The second-floor multi-purpose room will be used for a variety of indoor, all-weather hands-on training and practice both in the room itself and in the adjoining bays, (for example, multi-story-building firefighting and rescue training using ladders, ropes, stairwells and hoses). It will also be used for after-call physical and mental warm-down and decompression, physical fitness training, and storage.
The 11-by-16-foot library will be a common use area for all firefighters. It will have maintenance manuals, training materials and records. It will provide a quiet place for study and testing. It will have computers and internet service for online training courses. And, for volunteers who are telecommuters, it can serve as a quiet work place which places them already at the station if a call comes in.
The office space consists of one room with space for three desks and another separate room. It serves the same functions for the same staff as at the current Winthrop station.
The reason we don’t have firefighters staying overnight now is because there aren’t facilities to do so. According to Chief Acord, if the new station had sleeping and eating quarters, it could be staffed around the clock by paid staff and volunteers during periods of high risk and perhaps also on weekdays during normal conditions.

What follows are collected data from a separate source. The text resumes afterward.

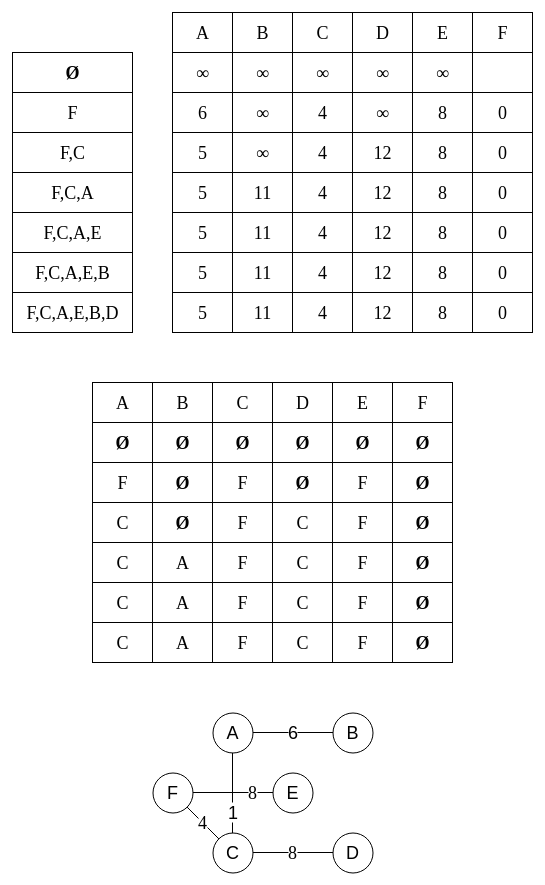
<!DOCTYPE html>
<html lang="en">
<head>
<meta charset="utf-8">
<title>Shortest paths from F</title>
<style>
:root {
  --ink: #000;
  --paper: #fff;
  --serif: "Liberation Serif", "Times New Roman", serif;
  --sans: "Liberation Sans", Arial, sans-serif;
}
* { box-sizing: border-box; }
body { margin: 0; background: var(--paper); }
.sheet {
  position: relative;
  width: 545px;
  height: 885px;
  padding: 12px;
  overflow: hidden;
  background: var(--paper);
  color: var(--ink);
  font: 18px/20px var(--serif);
}
.distances { display: flex; align-items: flex-end; gap: 39px; }
.predecessors { display: flex; margin: 49px 0 0 80px; }

table {
  border-collapse: separate;
  border-spacing: 0;
  border: solid var(--ink);
  border-width: 1px 0 0 1px;
  table-layout: fixed;
  flex: none;
}
.matrix { width: 361px; }
.visited { width: 121px; }
th, td {
  height: 40px;
  padding: 0;
  border: solid var(--ink);
  border-width: 0 1px 1px 0;
  font-weight: normal;
  text-align: center;
  vertical-align: middle;
  white-space: nowrap;
}
b { font-weight: bold; }

.graph { position: absolute; inset: 0; font-family: var(--sans); }
.edges { position: absolute; inset: 0; stroke: var(--ink); stroke-width: 1; }
.node, .weight { position: absolute; transform: translate(-50%, -50%); text-align: center; }
.node {
  width: 41px;
  height: 41px;
  border: 1px solid var(--ink);
  border-radius: 50%;
  background: var(--paper);
  line-height: 39px;
  transform: translate(-20.5px, -20.5px);
}
.weight { width: 9px; height: 20px; background: var(--paper); transform: translate(-4.5px, -10.5px); }
.weight.serif { font-family: var(--serif); }
</style>
</head>
<body>
<main class="sheet">
  <section class="distances">
    <table class="visited">
      <tr><td><b>Ø</b></td></tr>
      <tr><td>F</td></tr>
      <tr><td>F,C</td></tr>
      <tr><td>F,C,A</td></tr>
      <tr><td>F,C,A,E</td></tr>
      <tr><td>F,C,A,E,B</td></tr>
      <tr><td>F,C,A,E,B,D</td></tr>
    </table>
    <table class="matrix">
      <tr><th>A</th><th>B</th><th>C</th><th>D</th><th>E</th><th>F</th></tr>
      <tr><td>∞</td><td>∞</td><td>∞</td><td>∞</td><td>∞</td><td></td></tr>
      <tr><td>6</td><td>∞</td><td>4</td><td>∞</td><td>8</td><td>0</td></tr>
      <tr><td>5</td><td>∞</td><td>4</td><td>12</td><td>8</td><td>0</td></tr>
      <tr><td>5</td><td>11</td><td>4</td><td>12</td><td>8</td><td>0</td></tr>
      <tr><td>5</td><td>11</td><td>4</td><td>12</td><td>8</td><td>0</td></tr>
      <tr><td>5</td><td>11</td><td>4</td><td>12</td><td>8</td><td>0</td></tr>
      <tr><td>5</td><td>11</td><td>4</td><td>12</td><td>8</td><td>0</td></tr>
    </table>
  </section>

  <section class="predecessors">
    <table class="matrix">
      <tr><th>A</th><th>B</th><th>C</th><th>D</th><th>E</th><th>F</th></tr>
      <tr><td><b>Ø</b></td><td><b>Ø</b></td><td><b>Ø</b></td><td><b>Ø</b></td><td><b>Ø</b></td><td><b>Ø</b></td></tr>
      <tr><td>F</td><td><b>Ø</b></td><td>F</td><td><b>Ø</b></td><td>F</td><td><b>Ø</b></td></tr>
      <tr><td>C</td><td><b>Ø</b></td><td>F</td><td>C</td><td>F</td><td><b>Ø</b></td></tr>
      <tr><td>C</td><td>A</td><td>F</td><td>C</td><td>F</td><td><b>Ø</b></td></tr>
      <tr><td>C</td><td>A</td><td>F</td><td>C</td><td>F</td><td><b>Ø</b></td></tr>
      <tr><td>C</td><td>A</td><td>F</td><td>C</td><td>F</td><td><b>Ø</b></td></tr>
    </table>
  </section>

  <section class="graph" aria-label="Shortest path tree">
    <svg class="edges" width="545" height="885" viewBox="0 0 545 885" aria-hidden="true">
      <line x1="232.5" y1="732.5" x2="352.5" y2="732.5"/>
      <line x1="232.5" y1="732.5" x2="232.5" y2="852.5"/>
      <line x1="172.5" y1="792.5" x2="292.5" y2="792.5"/>
      <line x1="172.5" y1="792.5" x2="232.5" y2="852.5"/>
      <line x1="232.5" y1="852.5" x2="352.5" y2="852.5"/>
    </svg>
    <span class="weight" style="left:292.5px;top:732.5px">6</span>
    <span class="weight serif" style="left:252.5px;top:792.5px">8</span>
    <span class="weight" style="left:232.5px;top:812.5px">1</span>
    <span class="weight serif" style="left:202.5px;top:822.5px">4</span>
    <span class="weight serif" style="left:292.5px;top:852.5px">8</span>
    <span class="node" style="left:232.5px;top:732.5px">A</span>
    <span class="node" style="left:352.5px;top:732.5px">B</span>
    <span class="node" style="left:172.5px;top:792.5px">F</span>
    <span class="node" style="left:292.5px;top:792.5px">E</span>
    <span class="node" style="left:232.5px;top:852.5px">C</span>
    <span class="node" style="left:352.5px;top:852.5px">D</span>
  </section>
</main>
</body>
</html>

Chief Acord has pointed out that the new station should have a sprinkler system in any event because of the cost and critical function of the building and its contents.
The Twisp Public Works Building is 5,808 square feet and cost $960,000. It is a fine public works building, but it is not a main fire station and is far less expensive to build. Different building types can have very different building costs even for similar sized buildings. For example, the new Twisp Civic Building will be 8,632 square feet. and, as of February 2018, has a projected cost of $3,168,000.

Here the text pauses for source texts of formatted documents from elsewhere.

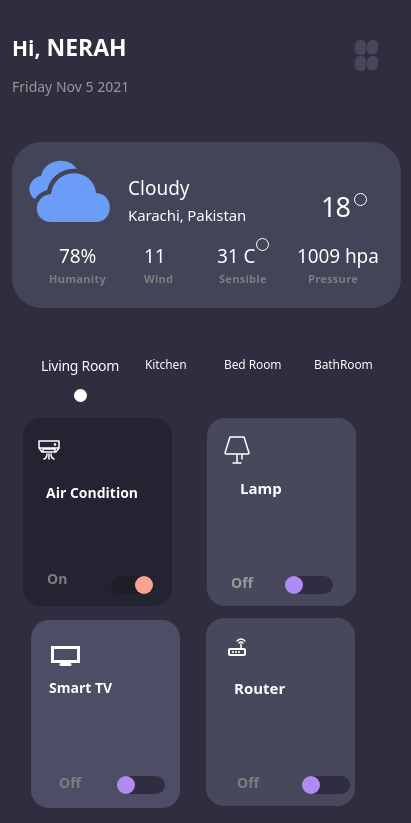
<!DOCTYPE html>
<html lang="en">
<head>
<meta charset="utf-8">
<title>Smart home dashboard</title>
<style>
:root {
  --page: #302e3e;
  --panel: #444459;
  --device: #48485d;
  --device-tv: #4d4d66;
  --device-active: #242331;
  --track: #302d41;
  --track-active: #1f1e26;
  --knob: #ae8cf4;
  --knob-active: #f7a48e;
  --cloud: #6a9cf8;
  --text: #fff;
  --muted: #9a9999;
  --faint: #7d7d81;
}
* { box-sizing: border-box; margin: 0; padding: 0; }
body {
  width: 411px; height: 823px; overflow: hidden;
  background: var(--page); color: var(--text);
  font-family: "Noto Sans", "Open Sans", sans-serif;
  white-space: nowrap;
}
svg { display: block; overflow: visible; }
.dashboard { display: grid; grid-template-rows: 142px 166px 110px 1fr; height: 823px; }

.greeting { display: flex; justify-content: space-between; padding: 32px 33px 0 12px; }
.greeting h1 { font-size: 23px; line-height: 30px; font-weight: 600; }
.greeting h1 span { font-size: 21px; }
.greeting p { margin-top: 14px; font-size: 14px; line-height: 20px; color: var(--muted); }
.menu { height: 31px; margin-top: 8px; fill: #48465b; }

.weather { margin: 0 10px 0 12px; padding-top: 18px; background: var(--panel); border-radius: 30px; }
.now { display: grid; grid-template-columns: 81px 174px 1fr; column-gap: 18px; height: 82px; padding-left: 17px; }
.place { padding-top: 14px; }
.place h2 { font-size: 19px; line-height: 28px; font-weight: 300; }
.place p { margin-top: 3px; font-size: 15px; line-height: 20px; letter-spacing: -.1px; }
.temperature { display: flex; align-items: flex-start; gap: 4px; margin: 32px 0 0 1px; font-size: 27px; line-height: 30px; letter-spacing: -1px; }
.degree { width: 13px; height: 13px; margin-top: 1px; border: 1px solid var(--text); border-radius: 50%; }
.readings { display: grid; grid-template-columns: 95px 73px 80px 1fr; padding-left: 37px; }
.readings dd { display: flex; gap: 1px; font-size: 19px; line-height: 28px; letter-spacing: -.1px; }
.readings dt { font-size: 11px; line-height: 18px; font-weight: 600; letter-spacing: .3px; color: var(--faint); }
.readings .degree { margin-top: -4px; }
.humidity dd { margin-left: 10px; }
.sensible dt { margin-left: 2px; }
.pressure dt { margin-left: 11px; }

.rooms { display: grid; grid-template-columns: 104px 79px 90px 1fr; align-items: start; padding: 48px 0 0 41px; }
.rooms a { color: inherit; text-decoration: none; font-size: 12px; line-height: 18px; letter-spacing: -.1px; }
.rooms .current { width: 78px; font-size: 14px; line-height: 20px; letter-spacing: -.3px; }
.rooms .current::after { content: ""; display: block; width: 13px; height: 13px; margin: 13px auto 0; border-radius: 50%; background: var(--text); }

.devices { display: grid; grid-template-columns: 149px 149px; grid-template-rows: 188px 188px; gap: 12px 35px; padding-left: 23px; }
.device {
  display: grid; grid-template-rows: var(--head) 20px 1fr 18px;
  width: 149px; height: 188px; padding-bottom: 12px;
  background: var(--device); border-radius: 18px;
}
.device h3 { margin-left: var(--title-x); font-size: var(--title-size, 14px); line-height: 20px; font-weight: 700; }
.device footer { grid-row: 4; display: flex; justify-content: space-between; padding: 0 var(--end) 0 var(--state-x); }
.state { margin-top: var(--lift, -2px); font-size: 14px; line-height: 18px; font-weight: 700; color: var(--state-color, var(--faint)); }
.switch { display: flex; width: 47px; height: 18px; border-radius: 9px; background: var(--track); }
.switch::before { content: ""; width: 18px; height: 18px; margin-left: -1px; border-radius: 50%; background: var(--knob); }
.icon { fill: none; stroke: var(--text); stroke-width: 1.5; stroke-linejoin: round; stroke-linecap: round; }

.air { --head: 65px; --title-x: 23px; --state-x: 24px; --end: 19px; --lift: -6px; background: var(--device-active); }
.air .icon { margin: 22px 0 0 15px; }
.air .switch { width: 42px; justify-content: flex-end; background: var(--track-active); }
.air .switch::before { background: var(--knob-active); }
.lamp { --head: 60px; --title-x: 33px; --title-size: 15px; --state-x: 24px; --end: 23px; --state-color: var(--muted); }
.lamp .icon { margin: 18px 0 0 17px; }
.tv { --head: 58px; --title-x: 18px; --state-x: 28px; --end: 15px; margin: 2px 0 0 8px; padding-bottom: 14px; background: var(--device-tv); }
.tv .icon { margin: 26px 0 0 20px; }
.router { --head: 60px; --title-x: 28px; --title-size: 15px; --state-x: 31px; --end: 5px; margin-left: -1px; }
.router .icon { margin: 20px 0 0 22px; }
</style>
</head>
<body>
<main class="dashboard">
  <header class="greeting">
    <div>
      <h1><span>Hi,</span> NERAH</h1>
      <p>Friday Nov 5 2021</p>
    </div>
    <svg class="menu" width="23" height="31" aria-label="Menu">
      <rect width="11" height="15" rx="5" transform="rotate(5 5 7)"/>
      <rect x="12" width="11" height="14" rx="5" transform="rotate(5 17 7)"/>
      <rect y="16" width="11" height="15" rx="5" transform="rotate(5 5 23)"/>
      <rect x="12" y="16" width="11" height="14" rx="5" transform="rotate(5 17 23)"/>
    </svg>
  </header>

  <section class="weather">
    <div class="now">
      <svg width="81" height="62" aria-label="Clouds" fill="var(--cloud)">
        <path d="M10 41C-4 37-2 18 12 16C16-2 40-4 48 9L50 30Z"/>
        <path d="M23 62C3 62 3 36 22 34C25 7 64 6 67 33C86 34 85 62 67 62Z" stroke="var(--panel)" stroke-width="9" paint-order="stroke"/>
      </svg>
      <div class="place">
        <h2>Cloudy</h2>
        <p>Karachi, Pakistan</p>
      </div>
      <p class="temperature">18<span class="degree"></span></p>
    </div>
    <dl class="readings">
      <div class="humidity"><dd>78%</dd><dt>Humanity</dt></div>
      <div class="wind"><dd>11</dd><dt>Wind</dt></div>
      <div class="sensible"><dd>31 C<span class="degree"></span></dd><dt>Sensible</dt></div>
      <div class="pressure"><dd>1009 hpa</dd><dt>Pressure</dt></div>
    </dl>
  </section>

  <nav class="rooms">
    <a class="current" href="#">Living Room</a>
    <a href="#">Kitchen</a>
    <a href="#">Bed Room</a>
    <a href="#">BathRoom</a>
  </nav>

  <section class="devices">
    <article class="device air">
      <svg class="icon" width="22" height="20" aria-hidden="true">
        <path d="M1 1H21V8L18 12H4L1 8ZM1 8H21M5 12V9H17V12M9 14Q9 18 6 19M11 14V19M13 14Q13 18 16 19"/>
        <circle cx="17" cy="4.5" r=".6"/>
      </svg>
      <h3>Air Condition</h3>
      <footer><span class="state">On</span><span class="switch"></span></footer>
    </article>
    <article class="device lamp">
      <svg class="icon" width="26" height="28" aria-hidden="true">
        <path d="M6 1H20L25 17Q25 18 24 18H2Q1 18 1 17ZM13 18V27M9 27H17M18 18V23"/>
      </svg>
      <h3>Lamp</h3>
      <footer><span class="state">Off</span><span class="switch"></span></footer>
    </article>
    <article class="device tv">
      <svg class="icon" width="29" height="20" aria-hidden="true">
        <rect x="1.5" y="1.5" width="26" height="14" stroke-width="3" stroke-linejoin="miter"/>
        <path d="M10 18.5H19" stroke-width="3"/>
      </svg>
      <h3>Smart TV</h3>
      <footer><span class="state">Off</span><span class="switch"></span></footer>
    </article>
    <article class="device router">
      <svg class="icon" width="18" height="18" aria-hidden="true">
        <rect x="1" y="11" width="16" height="6" rx="1" stroke-width="2"/>
        <path d="M13 11V6M9 3Q13-1 17 3M11 5Q13 3 15 5"/>
        <path d="M5 14H5.1M8 14H8.1M11 14H11.1" stroke-width="2"/>
      </svg>
      <h3>Router</h3>
      <footer><span class="state">Off</span><span class="switch"></span></footer>
    </article>
  </section>
</main>
</body>
</html>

The new station will significantly benefit all areas served by District 6 including Lost River and Gold Creek. The new station will be a better training facility and will be used by all district personnel. Better training facilities will result in more frequent and thorough training and better firefighters which benefits every part of the district. A facility which provides better access to and organization of equipment and periodic 24-hour station staffing will result in better response times which also benefits every area served by the district. And, a facility which better protects the health and safety of firefighters will help prevent firefighter injuries and health problems which, in turn, will help keep firefighters available for duty. It will also help with retention and recruitment. Having more firefighters and keeping them available for duty is also a benefit to every part of the District. Lastly, with respect to the Lost River and Gold Creek areas, the Winthrop station responds to the same calls as the Mazama station 96% of the time and to the same calls as the Carlton station 72% of the time.
Paul Sisson lives in Winthrop.